- Received May 31, 2016
- Accepted June 30, 2016
- Published online October 10, 2016.
- Ayman Jubran, MD,
- Moshe Y. Flugelman, MD,
- Nader Khader, MD and
- Ronen Jaffe, MD∗ ()
- ↵∗Reprint requests and correspondence:
Dr. Ronen Jaffe, Lady Davis Carmel Medical Center, Department of Cardiovascular Medicine, 7 Michal Street, Haifa, Israel 34362.
Accurate valve positioning during transcatheter aortic valve replacement (TAVR) is crucial.
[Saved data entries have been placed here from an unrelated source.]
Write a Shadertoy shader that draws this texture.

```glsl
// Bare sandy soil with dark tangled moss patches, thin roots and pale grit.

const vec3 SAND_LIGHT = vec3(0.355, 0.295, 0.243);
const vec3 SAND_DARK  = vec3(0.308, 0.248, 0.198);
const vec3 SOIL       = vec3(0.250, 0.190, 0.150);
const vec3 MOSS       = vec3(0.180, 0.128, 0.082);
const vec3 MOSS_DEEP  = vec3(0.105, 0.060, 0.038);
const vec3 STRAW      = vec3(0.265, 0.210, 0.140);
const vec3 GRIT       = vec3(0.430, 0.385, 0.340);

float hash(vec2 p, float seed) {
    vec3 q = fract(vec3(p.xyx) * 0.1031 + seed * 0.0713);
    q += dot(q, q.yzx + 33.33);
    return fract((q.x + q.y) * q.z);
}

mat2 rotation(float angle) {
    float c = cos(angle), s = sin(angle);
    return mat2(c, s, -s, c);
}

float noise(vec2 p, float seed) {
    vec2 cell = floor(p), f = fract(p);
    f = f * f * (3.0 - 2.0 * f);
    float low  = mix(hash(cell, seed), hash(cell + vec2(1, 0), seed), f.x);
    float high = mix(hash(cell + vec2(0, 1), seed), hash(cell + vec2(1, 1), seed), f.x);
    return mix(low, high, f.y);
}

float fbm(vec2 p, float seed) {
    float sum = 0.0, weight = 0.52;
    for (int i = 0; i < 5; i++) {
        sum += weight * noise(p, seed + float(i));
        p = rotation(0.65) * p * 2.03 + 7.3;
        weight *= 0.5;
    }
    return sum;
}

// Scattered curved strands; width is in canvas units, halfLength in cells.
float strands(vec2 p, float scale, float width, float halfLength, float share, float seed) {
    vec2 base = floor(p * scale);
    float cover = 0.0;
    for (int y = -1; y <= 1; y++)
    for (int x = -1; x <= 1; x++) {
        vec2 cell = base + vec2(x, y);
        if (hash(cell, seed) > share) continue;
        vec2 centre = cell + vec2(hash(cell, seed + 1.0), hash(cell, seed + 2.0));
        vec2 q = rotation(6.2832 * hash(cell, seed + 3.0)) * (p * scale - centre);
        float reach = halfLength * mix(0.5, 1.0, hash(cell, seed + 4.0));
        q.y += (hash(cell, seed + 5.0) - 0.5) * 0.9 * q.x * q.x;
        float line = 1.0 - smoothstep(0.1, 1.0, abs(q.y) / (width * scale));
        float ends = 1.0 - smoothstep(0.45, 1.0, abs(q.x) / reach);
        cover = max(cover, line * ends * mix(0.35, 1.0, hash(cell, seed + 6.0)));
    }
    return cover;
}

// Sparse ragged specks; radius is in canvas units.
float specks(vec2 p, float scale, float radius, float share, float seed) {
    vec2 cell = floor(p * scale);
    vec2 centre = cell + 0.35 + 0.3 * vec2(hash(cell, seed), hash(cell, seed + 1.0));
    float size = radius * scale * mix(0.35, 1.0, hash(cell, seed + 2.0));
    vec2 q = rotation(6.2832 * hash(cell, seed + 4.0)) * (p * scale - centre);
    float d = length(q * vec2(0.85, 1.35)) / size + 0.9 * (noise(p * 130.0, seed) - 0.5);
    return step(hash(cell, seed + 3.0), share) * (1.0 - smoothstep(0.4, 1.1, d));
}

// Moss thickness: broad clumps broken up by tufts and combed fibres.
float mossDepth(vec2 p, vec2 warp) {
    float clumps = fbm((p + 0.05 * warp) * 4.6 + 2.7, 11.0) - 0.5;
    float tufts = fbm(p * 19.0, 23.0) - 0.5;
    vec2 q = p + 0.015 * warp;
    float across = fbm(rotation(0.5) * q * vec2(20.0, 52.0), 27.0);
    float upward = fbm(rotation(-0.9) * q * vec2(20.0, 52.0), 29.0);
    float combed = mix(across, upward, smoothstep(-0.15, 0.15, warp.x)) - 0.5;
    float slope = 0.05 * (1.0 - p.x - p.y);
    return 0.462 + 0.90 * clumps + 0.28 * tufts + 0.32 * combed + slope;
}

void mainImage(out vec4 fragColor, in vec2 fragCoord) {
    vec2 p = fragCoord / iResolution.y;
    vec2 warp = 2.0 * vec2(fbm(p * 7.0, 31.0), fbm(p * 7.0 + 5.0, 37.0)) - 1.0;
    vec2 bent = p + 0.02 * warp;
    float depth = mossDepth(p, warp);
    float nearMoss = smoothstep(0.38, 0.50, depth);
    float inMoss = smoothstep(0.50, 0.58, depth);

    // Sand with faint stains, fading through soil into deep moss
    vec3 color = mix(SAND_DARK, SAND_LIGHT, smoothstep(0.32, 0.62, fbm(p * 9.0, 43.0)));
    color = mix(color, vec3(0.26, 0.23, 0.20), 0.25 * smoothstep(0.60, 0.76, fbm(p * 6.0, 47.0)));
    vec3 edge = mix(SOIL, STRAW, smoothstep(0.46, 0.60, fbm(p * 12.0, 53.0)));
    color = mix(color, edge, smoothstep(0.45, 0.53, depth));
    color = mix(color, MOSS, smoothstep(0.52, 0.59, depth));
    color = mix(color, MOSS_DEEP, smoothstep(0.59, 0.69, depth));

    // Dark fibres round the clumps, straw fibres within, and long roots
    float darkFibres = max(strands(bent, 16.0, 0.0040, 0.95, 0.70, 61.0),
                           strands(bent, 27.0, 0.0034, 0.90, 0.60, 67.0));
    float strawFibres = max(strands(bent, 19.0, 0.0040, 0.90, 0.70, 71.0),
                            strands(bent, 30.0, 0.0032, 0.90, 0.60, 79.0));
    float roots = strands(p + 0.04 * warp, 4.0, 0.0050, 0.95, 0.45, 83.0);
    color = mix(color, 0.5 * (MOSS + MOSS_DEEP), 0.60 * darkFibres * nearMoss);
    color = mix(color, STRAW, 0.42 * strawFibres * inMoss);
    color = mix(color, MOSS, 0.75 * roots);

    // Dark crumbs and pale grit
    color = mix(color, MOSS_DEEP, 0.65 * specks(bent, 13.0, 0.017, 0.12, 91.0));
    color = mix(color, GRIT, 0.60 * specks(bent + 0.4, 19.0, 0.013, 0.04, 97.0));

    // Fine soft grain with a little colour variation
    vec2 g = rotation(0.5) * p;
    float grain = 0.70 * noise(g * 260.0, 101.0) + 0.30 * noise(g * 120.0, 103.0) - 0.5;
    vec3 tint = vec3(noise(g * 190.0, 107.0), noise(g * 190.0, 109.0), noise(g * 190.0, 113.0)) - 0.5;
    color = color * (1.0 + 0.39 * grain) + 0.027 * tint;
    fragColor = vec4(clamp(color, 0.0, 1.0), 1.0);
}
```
Valve migration into the left ventricle during deployment can be treated by pulling the valve toward the aortic root or by implanting a second valve.
An 83-year-old woman with severe symptomatic aortic stenosis (valve area 0.80 cm2) was referred for TAVR. Computed tomographic angiography revealed a mildly calcified tricuspid aortic valve (960 Agatston units), minimal calcification within the ascending aorta, and aortic annular dimensions of 21 × 25 mm. A 29-mm CoreValve (Medtronic, Minneapolis, Minnesota) was implanted without pre-dilation.
Implantation was initiated after optimal valve position had been achieved (Figure 1, Online Video 1), but the valve descended significantly into the ventricle during deployment, resulting in severe aortic regurgitation (Figure 2, Online Video 2). Attempts to pull the valve proximally resulted in intussusception of the aortic annulus into the aorta, with deformation of the aortic root (Figure 3, Online Video 3). The deformity resolved after tension on the delivery system was released. Despite the deep final position of the valve (12 mm below the aortic annulus), contact between the distal sealing skirt and the annulus prevented paravalvular leak (Figure 4, Online Video 4). The temporary aortic root deformation did not result in adverse clinical outcomes, and the patient made an uneventful recovery without need for permanent pacemaker implantation.
This case highlights the need for new-generation retrievable and repositionable valves with improved control of positioning.
For supplemental videos and their legends, please see the online version of this article.
Dr. Jaffe is a medical advisor for MediValve, a startup company developing technology for the optimization of accurate valve deployment during transcatheter aortic valve replacement. All other authors have reported that they have no relationships relevant to the contents of this paper to disclose.
- Received May 31, 2016.
- Accepted June 30, 2016.
- American College of Cardiology Foundation